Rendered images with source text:
++++++++++

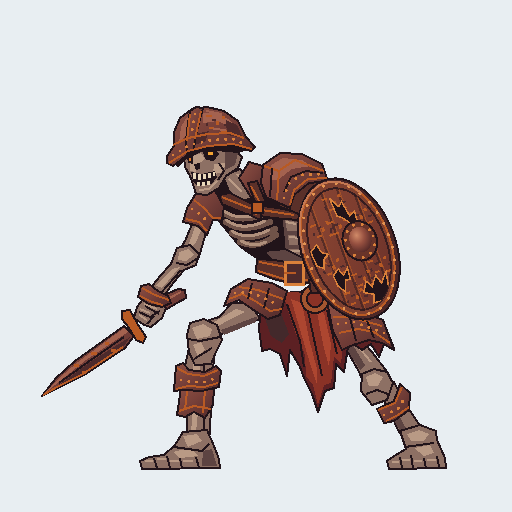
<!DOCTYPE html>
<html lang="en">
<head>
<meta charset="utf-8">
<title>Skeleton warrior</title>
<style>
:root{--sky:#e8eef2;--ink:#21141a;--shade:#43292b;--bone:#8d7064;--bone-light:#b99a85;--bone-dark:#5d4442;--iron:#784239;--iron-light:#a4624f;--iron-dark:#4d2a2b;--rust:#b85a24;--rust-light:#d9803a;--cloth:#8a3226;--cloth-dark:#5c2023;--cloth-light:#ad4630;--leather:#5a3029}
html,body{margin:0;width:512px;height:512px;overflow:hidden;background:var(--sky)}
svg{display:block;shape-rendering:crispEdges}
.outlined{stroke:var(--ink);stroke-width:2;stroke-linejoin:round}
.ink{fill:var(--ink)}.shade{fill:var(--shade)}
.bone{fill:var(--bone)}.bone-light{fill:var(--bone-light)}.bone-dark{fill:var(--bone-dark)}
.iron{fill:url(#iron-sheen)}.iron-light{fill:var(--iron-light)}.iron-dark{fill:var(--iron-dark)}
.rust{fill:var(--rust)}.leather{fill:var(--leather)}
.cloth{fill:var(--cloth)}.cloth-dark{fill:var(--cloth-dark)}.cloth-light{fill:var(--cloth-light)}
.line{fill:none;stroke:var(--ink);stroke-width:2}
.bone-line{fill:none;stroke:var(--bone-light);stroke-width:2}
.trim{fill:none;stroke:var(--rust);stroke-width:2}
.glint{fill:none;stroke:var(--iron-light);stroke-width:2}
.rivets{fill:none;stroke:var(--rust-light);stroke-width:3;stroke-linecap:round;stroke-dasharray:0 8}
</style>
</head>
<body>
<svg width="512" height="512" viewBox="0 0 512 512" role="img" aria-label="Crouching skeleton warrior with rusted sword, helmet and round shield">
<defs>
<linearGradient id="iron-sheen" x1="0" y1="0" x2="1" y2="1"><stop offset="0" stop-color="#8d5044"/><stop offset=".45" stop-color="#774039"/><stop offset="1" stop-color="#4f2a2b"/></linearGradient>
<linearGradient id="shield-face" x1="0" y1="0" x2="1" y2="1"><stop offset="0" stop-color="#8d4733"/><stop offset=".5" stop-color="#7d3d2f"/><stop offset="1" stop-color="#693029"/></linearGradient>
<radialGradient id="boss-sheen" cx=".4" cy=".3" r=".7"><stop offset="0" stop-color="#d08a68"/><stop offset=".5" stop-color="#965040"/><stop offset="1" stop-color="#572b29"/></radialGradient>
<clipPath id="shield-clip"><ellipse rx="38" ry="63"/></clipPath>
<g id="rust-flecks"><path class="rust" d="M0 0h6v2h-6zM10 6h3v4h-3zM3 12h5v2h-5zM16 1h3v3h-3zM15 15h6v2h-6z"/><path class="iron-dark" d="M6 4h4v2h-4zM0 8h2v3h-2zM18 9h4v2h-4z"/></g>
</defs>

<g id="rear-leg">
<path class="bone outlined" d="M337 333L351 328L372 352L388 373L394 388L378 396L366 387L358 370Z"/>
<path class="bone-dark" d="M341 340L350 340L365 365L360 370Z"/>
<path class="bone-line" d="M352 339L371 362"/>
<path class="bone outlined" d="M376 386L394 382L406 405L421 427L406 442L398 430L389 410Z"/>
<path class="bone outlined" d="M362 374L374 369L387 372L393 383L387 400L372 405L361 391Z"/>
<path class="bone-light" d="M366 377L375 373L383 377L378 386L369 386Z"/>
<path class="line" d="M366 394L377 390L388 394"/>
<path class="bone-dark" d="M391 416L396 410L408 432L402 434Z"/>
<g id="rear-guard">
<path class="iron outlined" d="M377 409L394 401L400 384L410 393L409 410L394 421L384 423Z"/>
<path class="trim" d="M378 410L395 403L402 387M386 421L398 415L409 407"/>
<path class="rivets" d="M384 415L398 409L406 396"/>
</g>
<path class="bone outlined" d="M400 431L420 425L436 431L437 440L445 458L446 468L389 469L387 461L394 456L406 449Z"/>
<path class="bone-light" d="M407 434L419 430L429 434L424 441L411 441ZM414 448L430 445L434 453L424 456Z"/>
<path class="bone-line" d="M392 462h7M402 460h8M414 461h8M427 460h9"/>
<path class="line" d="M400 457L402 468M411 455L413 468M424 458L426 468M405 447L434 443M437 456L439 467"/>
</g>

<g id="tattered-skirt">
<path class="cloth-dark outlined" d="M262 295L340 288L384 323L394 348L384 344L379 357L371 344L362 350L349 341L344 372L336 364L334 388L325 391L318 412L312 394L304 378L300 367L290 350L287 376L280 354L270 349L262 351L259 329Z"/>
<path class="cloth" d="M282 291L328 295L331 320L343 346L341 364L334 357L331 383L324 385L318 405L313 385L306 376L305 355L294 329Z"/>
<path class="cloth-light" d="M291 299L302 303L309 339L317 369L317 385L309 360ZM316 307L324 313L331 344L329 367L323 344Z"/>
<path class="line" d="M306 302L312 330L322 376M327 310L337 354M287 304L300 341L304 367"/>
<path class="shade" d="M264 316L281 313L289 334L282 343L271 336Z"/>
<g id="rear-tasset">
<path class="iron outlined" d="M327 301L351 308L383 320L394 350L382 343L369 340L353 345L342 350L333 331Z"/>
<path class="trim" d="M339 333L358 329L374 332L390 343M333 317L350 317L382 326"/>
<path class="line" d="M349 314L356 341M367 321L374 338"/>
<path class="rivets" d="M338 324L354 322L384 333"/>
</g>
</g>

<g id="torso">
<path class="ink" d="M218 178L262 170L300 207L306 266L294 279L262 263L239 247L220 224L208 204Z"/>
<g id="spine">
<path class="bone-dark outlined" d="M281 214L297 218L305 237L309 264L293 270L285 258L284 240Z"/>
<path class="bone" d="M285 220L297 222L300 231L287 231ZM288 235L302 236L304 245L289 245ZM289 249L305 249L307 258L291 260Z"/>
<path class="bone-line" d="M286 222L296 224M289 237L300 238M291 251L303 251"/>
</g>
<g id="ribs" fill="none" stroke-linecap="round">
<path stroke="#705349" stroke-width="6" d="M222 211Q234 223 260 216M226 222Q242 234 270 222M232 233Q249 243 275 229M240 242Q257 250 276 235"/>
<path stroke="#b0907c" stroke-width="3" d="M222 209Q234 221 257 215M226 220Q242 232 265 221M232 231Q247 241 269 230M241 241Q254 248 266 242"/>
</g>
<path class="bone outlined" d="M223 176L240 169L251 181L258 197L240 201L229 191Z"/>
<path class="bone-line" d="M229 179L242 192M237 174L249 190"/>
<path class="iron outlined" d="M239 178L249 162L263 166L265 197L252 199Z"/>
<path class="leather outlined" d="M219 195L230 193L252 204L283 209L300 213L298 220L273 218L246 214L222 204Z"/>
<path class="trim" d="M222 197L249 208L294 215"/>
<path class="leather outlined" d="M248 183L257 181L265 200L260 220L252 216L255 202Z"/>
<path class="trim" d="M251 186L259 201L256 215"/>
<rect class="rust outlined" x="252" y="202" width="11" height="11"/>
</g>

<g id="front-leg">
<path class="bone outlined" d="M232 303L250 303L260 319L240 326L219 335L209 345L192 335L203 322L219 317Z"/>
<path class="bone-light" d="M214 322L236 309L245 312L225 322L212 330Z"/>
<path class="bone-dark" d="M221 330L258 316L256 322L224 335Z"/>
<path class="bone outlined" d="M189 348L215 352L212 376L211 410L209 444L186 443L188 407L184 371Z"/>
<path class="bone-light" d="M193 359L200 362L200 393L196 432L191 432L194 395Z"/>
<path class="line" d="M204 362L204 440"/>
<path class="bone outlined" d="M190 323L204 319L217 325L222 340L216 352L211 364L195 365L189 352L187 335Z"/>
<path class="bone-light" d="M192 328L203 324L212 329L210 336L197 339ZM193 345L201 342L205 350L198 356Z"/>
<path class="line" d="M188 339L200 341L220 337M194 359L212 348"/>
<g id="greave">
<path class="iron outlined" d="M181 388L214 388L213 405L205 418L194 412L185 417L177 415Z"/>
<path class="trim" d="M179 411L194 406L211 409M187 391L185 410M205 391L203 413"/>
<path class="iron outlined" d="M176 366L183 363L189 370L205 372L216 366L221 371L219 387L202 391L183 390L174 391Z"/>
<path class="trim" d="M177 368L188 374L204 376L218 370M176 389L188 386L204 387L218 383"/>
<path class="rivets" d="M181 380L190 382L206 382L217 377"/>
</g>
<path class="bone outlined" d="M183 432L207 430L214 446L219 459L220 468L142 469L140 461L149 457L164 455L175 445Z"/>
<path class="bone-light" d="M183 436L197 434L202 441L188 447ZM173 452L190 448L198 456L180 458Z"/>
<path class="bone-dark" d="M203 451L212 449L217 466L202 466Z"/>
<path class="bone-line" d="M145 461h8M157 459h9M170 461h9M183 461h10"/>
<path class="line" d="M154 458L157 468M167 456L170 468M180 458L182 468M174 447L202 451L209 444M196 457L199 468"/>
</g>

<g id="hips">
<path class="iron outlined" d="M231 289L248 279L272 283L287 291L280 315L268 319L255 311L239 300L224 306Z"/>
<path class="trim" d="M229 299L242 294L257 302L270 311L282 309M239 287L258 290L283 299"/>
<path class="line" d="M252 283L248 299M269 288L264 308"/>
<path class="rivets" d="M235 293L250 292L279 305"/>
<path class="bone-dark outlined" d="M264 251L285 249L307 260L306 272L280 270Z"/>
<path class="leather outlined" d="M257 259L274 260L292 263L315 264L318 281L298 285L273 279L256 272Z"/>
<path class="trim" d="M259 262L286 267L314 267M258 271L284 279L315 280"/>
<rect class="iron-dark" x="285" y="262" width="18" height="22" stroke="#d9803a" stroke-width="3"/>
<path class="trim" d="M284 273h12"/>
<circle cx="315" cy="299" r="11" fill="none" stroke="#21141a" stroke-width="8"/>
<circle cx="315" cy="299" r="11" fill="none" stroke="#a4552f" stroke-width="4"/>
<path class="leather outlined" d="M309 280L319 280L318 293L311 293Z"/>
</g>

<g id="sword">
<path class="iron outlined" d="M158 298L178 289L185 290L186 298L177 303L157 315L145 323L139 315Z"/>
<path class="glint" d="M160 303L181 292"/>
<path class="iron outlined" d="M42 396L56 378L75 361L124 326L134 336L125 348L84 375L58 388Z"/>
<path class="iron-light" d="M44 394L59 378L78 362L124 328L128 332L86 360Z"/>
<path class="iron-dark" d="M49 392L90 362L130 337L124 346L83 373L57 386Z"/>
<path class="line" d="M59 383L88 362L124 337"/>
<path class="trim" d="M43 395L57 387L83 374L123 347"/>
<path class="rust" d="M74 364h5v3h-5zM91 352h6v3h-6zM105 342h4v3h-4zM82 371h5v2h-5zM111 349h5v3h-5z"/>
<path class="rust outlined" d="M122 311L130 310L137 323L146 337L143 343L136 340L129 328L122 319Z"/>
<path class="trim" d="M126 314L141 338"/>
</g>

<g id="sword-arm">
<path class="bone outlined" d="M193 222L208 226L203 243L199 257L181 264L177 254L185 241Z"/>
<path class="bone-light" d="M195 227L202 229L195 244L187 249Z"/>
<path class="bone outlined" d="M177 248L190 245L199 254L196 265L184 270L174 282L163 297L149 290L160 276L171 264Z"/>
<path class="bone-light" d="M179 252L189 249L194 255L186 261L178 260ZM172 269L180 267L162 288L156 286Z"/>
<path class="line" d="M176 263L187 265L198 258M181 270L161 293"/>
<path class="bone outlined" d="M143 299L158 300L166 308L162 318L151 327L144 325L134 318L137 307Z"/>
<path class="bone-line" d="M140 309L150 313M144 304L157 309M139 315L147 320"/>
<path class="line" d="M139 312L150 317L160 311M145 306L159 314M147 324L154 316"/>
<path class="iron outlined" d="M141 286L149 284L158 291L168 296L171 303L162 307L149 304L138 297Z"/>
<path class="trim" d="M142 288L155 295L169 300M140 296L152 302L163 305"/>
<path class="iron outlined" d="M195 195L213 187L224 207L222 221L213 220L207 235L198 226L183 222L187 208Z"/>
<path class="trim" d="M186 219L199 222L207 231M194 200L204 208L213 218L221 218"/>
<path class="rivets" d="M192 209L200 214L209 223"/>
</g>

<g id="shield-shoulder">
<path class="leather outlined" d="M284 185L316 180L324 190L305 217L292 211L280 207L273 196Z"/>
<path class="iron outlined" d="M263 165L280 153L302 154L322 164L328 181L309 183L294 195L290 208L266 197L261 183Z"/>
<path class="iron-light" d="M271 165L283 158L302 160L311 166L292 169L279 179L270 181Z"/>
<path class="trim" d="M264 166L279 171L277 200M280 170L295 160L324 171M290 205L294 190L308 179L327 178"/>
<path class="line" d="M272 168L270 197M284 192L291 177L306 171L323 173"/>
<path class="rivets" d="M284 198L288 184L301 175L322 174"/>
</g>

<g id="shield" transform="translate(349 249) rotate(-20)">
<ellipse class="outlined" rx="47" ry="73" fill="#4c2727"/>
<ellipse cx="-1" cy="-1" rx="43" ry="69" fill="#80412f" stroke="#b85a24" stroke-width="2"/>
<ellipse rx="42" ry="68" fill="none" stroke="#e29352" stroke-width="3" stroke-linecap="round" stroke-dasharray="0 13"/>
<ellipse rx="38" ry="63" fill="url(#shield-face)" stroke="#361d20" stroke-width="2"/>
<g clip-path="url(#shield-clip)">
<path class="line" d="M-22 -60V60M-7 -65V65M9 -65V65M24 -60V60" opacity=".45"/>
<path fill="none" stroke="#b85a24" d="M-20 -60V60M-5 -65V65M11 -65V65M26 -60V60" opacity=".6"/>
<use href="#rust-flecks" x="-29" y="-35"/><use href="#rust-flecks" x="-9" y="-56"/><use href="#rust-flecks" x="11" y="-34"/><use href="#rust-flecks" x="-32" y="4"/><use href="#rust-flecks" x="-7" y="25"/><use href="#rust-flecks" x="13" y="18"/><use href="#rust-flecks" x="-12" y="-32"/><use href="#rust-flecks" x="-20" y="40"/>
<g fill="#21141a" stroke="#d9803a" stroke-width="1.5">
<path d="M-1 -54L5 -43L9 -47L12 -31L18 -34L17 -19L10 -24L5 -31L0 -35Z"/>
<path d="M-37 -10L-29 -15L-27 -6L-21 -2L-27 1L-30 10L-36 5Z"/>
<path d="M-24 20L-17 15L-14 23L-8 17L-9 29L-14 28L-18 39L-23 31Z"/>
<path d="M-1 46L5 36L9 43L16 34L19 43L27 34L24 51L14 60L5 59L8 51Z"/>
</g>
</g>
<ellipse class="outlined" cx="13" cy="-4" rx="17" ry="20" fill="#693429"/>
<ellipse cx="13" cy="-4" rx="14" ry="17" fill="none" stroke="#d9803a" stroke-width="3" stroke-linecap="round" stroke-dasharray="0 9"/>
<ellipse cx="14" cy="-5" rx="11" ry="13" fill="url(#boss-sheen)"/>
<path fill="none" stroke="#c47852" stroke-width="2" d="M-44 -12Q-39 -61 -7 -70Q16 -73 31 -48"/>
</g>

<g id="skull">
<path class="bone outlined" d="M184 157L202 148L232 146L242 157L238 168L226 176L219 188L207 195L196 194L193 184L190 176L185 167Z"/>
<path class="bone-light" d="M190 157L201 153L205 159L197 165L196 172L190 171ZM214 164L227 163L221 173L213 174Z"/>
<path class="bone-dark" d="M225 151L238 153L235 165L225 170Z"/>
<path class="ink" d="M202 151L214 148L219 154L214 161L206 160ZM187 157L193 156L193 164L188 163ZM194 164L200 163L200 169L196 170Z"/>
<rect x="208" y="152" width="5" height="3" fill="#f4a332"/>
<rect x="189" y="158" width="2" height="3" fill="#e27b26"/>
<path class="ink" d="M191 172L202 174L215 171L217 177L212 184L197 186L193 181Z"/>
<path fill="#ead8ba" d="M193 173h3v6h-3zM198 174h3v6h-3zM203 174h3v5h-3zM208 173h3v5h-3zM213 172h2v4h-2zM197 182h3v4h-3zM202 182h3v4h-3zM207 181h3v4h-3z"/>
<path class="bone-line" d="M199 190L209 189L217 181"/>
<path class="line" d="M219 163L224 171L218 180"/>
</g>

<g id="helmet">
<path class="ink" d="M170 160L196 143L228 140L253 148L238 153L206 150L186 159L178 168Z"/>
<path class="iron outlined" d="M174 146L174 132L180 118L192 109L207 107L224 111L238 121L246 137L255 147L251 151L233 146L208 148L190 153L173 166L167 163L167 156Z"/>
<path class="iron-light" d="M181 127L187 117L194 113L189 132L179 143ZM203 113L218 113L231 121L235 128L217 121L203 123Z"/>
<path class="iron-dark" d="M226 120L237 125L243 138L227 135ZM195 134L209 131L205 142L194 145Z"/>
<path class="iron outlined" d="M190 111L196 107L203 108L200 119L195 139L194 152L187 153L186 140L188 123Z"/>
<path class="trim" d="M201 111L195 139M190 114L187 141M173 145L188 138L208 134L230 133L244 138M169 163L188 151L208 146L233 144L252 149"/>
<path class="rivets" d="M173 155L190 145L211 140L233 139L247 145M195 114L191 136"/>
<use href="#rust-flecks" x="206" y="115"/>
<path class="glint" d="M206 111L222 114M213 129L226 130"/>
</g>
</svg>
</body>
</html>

++++++++++

The word to find is "none". Copy every line of the data that holds it.

Output for this exercise:
.line{fill:none;stroke:var(--ink);stroke-width:2}
.bone-line{fill:none;stroke:var(--bone-light);stroke-width:2}
.trim{fill:none;stroke:var(--rust);stroke-width:2}
.glint{fill:none;stroke:var(--iron-light);stroke-width:2}
.rivets{fill:none;stroke:var(--rust-light);stroke-width:3;stroke-linecap:round;stroke-dasharray:0 8}
<g id="ribs" fill="none" stroke-linecap="round">
<circle cx="315" cy="299" r="11" fill="none" stroke="#21141a" stroke-width="8"/>
<circle cx="315" cy="299" r="11" fill="none" stroke="#a4552f" stroke-width="4"/>
<ellipse rx="42" ry="68" fill="none" stroke="#e29352" stroke-width="3" stroke-linecap="round" stroke-dasharray="0 13"/>
<path fill="none" stroke="#b85a24" d="M-20 -60V60M-5 -65V65M11 -65V65M26 -60V60" opacity=".6"/>
<ellipse cx="13" cy="-4" rx="14" ry="17" fill="none" stroke="#d9803a" stroke-width="3" stroke-linecap="round" stroke-dasharray="0 9"/>
<path fill="none" stroke="#c47852" stroke-width="2" d="M-44 -12Q-39 -61 -7 -70Q16 -73 31 -48"/>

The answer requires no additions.